Causes of Obesity in Dogs
- Lack of exercise
- Genetic predisposition
Symptoms of Obesity in Dogs
- Reduced mobility
- Breathing difficulties
Here are some ways of preventing your dog from becoming obese.
- Exercising your dog regularly
- Be conscious of the number of calories you feed your dog and those it needs
- Regular health examination
- Regulate the consumption of treats
Dog diabetes (sometimes called canine diabetes) is a severe but manageable dog condition that develops as a result of poor functioning and production of the insulin hormone. The hormone is responsible for regulating blood sugar. If not properly managed, it can lead to a dog’s death (Source).
Causes of Diabetes in Dogs
Similar to humans, some dog breeds are more genetically prone to develop diabetes than others. Also, overweight dogs have an increased risk of developing the condition. This may be because obesity makes the dog resistant to insulin. In addition, some pets can develop diabetes as part of the aging process (Source).
Symptoms of Diabetes in Dogs
The pet food manufacturer Purina lists common signs of canine diabetes:
- Loss of eyesight
- Increased urination
- Lack of energy
- Urinary tract infection
- Excessive thirst
- Unexplained weight loss
- Changes in appetite
While there cannot be any guarantee that you can prevent your dog from developing diabetes, you can follow the tips below to reduce the risk.
- Ensure that your dog eats a healthy and balanced diet
- Assist your dog in maintaining a healthy weight
- Help your dog to get enough exercise for its age
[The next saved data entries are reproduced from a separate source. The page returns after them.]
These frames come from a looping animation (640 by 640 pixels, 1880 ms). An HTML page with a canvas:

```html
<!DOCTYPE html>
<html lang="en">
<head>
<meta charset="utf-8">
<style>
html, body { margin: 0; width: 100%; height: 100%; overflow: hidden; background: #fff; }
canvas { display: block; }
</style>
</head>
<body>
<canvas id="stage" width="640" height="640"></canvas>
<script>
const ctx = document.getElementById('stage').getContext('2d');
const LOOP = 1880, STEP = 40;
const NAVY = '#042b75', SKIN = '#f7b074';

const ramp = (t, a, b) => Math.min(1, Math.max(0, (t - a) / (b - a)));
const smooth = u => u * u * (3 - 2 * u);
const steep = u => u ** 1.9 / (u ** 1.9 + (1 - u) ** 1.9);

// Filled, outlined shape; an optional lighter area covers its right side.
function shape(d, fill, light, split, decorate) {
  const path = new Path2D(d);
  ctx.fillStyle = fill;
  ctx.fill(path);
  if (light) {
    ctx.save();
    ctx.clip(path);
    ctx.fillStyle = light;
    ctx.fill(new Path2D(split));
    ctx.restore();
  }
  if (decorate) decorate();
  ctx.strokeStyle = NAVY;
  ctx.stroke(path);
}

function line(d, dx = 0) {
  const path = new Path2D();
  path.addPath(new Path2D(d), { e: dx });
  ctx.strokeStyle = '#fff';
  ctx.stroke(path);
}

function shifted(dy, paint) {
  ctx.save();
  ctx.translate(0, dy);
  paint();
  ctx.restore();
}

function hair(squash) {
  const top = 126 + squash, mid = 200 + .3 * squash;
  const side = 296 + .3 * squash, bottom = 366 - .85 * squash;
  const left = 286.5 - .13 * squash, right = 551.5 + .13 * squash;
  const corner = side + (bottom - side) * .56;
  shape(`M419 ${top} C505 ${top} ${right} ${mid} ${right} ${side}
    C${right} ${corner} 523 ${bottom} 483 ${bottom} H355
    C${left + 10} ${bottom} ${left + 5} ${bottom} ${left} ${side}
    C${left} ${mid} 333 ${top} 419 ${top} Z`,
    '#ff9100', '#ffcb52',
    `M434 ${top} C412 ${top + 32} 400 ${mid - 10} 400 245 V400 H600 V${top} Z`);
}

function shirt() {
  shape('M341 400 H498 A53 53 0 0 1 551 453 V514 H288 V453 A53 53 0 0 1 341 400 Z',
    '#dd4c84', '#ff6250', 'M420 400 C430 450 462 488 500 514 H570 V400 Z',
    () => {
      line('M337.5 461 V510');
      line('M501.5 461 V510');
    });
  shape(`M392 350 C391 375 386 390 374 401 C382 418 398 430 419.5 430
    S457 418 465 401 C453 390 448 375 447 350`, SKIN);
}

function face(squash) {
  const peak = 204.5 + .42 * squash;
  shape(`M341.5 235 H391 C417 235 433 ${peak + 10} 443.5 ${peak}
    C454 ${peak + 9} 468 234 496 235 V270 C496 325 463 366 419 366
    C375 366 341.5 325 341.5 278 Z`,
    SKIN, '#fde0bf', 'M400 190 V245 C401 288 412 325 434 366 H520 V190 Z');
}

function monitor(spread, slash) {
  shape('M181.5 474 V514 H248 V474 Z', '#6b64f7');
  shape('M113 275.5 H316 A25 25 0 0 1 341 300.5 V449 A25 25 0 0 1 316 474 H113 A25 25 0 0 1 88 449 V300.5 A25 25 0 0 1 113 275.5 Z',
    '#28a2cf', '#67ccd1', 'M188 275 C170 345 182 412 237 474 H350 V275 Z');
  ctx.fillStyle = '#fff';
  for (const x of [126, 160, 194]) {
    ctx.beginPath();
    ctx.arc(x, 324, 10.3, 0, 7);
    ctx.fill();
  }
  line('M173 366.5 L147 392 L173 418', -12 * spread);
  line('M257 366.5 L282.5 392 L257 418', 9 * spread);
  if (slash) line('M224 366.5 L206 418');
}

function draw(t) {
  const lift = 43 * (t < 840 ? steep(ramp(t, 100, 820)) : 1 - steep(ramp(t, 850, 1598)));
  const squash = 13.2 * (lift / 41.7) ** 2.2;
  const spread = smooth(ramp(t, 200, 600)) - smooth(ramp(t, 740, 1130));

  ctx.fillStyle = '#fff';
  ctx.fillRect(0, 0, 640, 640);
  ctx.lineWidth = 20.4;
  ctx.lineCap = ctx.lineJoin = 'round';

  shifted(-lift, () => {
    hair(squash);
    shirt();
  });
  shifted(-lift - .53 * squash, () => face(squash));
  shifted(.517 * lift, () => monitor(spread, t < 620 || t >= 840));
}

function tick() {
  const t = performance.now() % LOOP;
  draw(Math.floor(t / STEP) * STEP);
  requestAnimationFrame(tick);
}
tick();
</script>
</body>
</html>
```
Dog distemper (or canine distemper) is a deadly contagious virus that attacks a dog’s brain cells, the skin, mucous membrane, and gastrointestinal tract. The disease can be spread either through direct contact with an infected host or object, airborne exposure, or the placenta. It causes severe illness in the host, which is hard to treat (Source).
Symptoms of Dog Distemper
Infected dogs exhibit a wide range of symptoms, depending on how the disease has advanced in their bodies. The American Kennel Club breaks the symptoms into stages, as presented below.
- Nasal discharge
- Pus-like eye discharge
- Spinal cord and brain inflammation
- Head tilt
- Partial or full paralysis
- Muscle twitching
- Increased salivation or chewing motion
Like in most preventable diseases, the primary way of ensuring that your dog does not end up dying from distemper is to ensure the animal is fully vaccinated. It is also vital to ensure that the dog does not come into contact with infected animals.
A substance that could be harmless to you could kill your dog. The ASPCA Animal Poison Control Center provides links to resources that can help you protect your dog from coming into contact with poisonous substances. You can see their guides here.
Signs that your dog has been poisoned
Some of the easiest signs that your dog may be poisoned include nose bleeding, blood in the stool, or bruising. Because poison affects internal organs, symptoms can also include liver damage and kidney failure. A poisoned dog could also exhibit neurological symptoms like seizures.
The most effective way to prevent your dog suffering from poisoning is to be clear about harmful substances, like flowers, plants, and food, and keep them out of reach of your dog. Teaching your dog only to eat when you have given it a signal could also be an effective way of ensuring that it never eats any food you have not approved of.